**WHAT IS EXPECTED**
Indicate how many lines in the listing below contain the word "COURSES". No other output is permitted.

**INPUT**
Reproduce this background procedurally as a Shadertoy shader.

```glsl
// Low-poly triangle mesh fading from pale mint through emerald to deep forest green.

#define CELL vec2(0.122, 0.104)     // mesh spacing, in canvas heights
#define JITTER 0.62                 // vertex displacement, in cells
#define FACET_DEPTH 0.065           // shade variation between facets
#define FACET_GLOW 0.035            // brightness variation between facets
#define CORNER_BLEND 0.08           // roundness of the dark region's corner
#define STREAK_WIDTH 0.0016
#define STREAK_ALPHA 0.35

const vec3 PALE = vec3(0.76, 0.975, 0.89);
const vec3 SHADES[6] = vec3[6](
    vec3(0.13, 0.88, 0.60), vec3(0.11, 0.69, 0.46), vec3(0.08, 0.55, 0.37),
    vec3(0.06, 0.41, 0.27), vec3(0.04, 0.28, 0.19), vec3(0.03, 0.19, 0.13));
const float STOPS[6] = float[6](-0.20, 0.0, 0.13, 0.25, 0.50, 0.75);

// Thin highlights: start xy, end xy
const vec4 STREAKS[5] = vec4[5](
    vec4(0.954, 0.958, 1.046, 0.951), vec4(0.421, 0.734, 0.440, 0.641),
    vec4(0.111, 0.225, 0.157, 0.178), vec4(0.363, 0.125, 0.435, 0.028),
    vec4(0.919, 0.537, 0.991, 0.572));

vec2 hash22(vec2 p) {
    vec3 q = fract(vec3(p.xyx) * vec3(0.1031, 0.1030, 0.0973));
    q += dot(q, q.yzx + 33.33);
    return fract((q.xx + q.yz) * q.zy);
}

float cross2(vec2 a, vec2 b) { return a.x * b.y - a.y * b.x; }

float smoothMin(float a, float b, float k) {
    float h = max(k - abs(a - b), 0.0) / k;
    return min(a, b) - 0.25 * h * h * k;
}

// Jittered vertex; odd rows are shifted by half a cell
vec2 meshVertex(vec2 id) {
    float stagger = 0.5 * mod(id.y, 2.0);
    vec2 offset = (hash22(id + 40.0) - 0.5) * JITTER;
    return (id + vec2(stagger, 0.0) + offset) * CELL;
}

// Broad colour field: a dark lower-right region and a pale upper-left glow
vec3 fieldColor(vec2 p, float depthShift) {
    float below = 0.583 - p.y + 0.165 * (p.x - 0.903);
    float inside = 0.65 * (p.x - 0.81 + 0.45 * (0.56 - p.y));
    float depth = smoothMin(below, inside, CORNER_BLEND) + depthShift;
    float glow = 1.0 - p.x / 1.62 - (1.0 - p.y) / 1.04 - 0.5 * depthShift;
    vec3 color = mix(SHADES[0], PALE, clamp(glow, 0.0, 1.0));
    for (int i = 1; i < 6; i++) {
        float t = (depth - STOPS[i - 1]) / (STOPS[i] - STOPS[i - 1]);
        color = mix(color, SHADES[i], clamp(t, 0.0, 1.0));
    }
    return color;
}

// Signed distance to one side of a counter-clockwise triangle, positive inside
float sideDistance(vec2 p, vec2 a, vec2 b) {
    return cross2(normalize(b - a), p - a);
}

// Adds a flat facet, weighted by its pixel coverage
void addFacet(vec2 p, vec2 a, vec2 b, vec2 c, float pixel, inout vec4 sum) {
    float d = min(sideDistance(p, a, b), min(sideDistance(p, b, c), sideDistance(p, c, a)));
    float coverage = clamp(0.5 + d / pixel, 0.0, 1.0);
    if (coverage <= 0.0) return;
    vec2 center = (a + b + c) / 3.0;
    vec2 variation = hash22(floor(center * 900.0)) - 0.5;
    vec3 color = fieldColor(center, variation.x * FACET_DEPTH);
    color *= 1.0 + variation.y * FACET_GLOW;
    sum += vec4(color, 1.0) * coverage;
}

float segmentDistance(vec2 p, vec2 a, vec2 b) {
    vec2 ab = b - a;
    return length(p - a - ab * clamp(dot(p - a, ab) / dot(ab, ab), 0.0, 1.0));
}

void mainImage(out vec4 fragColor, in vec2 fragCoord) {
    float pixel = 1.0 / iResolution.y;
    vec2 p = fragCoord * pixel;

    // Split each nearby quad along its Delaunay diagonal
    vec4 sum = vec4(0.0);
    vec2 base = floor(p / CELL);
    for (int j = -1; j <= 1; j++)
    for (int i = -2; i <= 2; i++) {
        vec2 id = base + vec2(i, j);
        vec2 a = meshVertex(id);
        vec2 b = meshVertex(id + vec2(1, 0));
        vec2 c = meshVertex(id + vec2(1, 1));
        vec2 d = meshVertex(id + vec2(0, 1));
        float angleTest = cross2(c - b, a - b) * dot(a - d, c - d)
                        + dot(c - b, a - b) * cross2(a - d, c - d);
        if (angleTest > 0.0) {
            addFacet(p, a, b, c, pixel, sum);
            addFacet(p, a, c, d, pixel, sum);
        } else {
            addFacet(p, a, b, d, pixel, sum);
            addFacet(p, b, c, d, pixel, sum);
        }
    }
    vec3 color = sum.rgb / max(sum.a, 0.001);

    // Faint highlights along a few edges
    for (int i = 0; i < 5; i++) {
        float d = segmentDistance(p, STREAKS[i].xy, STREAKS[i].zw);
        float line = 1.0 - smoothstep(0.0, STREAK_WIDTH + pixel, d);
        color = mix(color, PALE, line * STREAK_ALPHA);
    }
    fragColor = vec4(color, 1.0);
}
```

--

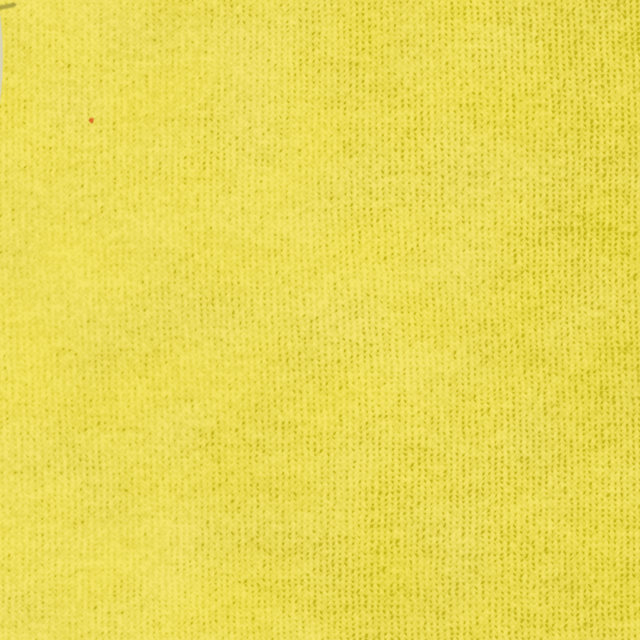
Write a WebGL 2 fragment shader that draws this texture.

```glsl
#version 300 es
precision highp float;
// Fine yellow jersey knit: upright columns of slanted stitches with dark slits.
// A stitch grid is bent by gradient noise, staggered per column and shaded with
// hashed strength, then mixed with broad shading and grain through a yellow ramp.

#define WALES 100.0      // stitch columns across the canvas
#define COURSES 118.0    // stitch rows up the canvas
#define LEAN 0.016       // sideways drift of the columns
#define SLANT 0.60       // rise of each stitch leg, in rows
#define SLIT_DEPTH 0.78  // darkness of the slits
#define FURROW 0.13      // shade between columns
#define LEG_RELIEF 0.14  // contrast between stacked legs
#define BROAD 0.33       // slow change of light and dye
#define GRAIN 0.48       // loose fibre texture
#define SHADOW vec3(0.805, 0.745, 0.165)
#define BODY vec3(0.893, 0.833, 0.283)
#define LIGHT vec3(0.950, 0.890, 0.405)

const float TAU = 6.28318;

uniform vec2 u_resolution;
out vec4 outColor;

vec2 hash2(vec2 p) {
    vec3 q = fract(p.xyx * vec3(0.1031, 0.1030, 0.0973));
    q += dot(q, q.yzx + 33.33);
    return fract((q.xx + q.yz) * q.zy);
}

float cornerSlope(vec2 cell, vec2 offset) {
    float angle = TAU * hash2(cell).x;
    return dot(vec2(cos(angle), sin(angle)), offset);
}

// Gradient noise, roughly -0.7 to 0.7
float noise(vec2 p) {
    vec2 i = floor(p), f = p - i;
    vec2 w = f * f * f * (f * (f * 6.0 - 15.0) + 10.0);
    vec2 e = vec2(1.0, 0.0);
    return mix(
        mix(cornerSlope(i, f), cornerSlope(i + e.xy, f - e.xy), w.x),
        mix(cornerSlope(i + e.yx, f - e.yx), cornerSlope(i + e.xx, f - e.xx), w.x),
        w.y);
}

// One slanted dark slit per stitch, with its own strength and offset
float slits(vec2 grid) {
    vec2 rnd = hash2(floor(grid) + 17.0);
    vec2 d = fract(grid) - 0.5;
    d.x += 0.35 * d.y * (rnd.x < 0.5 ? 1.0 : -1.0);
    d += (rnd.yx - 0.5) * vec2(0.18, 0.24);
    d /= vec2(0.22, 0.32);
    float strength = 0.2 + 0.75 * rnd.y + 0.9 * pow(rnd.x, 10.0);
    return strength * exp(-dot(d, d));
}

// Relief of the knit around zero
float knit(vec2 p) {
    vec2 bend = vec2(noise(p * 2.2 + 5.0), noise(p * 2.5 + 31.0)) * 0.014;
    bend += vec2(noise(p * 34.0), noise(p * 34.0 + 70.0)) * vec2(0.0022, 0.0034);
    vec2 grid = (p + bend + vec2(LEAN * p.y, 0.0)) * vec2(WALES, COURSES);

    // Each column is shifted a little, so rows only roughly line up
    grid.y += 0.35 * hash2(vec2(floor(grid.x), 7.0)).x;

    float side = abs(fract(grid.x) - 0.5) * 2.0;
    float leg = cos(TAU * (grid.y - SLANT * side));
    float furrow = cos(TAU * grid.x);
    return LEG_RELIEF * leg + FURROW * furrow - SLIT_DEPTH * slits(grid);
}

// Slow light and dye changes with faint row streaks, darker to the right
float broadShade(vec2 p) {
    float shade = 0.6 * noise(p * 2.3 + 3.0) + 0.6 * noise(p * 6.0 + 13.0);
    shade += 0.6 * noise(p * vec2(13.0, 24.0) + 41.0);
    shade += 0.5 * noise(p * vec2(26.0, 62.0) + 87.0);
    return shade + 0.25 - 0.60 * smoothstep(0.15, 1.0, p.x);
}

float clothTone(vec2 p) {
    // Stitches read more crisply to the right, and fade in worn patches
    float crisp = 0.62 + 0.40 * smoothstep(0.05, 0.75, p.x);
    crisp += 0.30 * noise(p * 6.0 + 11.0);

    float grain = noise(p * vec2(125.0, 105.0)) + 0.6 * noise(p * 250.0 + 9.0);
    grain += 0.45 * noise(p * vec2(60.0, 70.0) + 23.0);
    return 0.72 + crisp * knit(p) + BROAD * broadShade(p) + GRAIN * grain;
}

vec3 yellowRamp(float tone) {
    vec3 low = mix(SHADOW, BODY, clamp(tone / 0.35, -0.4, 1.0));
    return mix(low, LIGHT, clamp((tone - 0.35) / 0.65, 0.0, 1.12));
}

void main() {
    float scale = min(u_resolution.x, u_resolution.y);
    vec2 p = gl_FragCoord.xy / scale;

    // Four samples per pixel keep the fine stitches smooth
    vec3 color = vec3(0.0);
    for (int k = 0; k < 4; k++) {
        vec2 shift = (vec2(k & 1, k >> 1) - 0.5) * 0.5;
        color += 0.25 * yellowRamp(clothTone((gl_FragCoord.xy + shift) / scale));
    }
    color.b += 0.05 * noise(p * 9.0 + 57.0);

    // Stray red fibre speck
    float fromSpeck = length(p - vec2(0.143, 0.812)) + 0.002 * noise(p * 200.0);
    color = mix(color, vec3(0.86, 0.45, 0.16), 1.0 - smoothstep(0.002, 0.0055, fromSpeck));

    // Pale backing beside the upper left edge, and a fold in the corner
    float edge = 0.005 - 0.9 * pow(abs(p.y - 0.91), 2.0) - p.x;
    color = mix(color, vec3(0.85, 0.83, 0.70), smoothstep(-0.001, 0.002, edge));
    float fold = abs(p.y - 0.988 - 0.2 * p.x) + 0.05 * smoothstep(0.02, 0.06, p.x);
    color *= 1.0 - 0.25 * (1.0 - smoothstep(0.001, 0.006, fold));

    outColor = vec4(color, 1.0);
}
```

**COMPLETED TASK**
2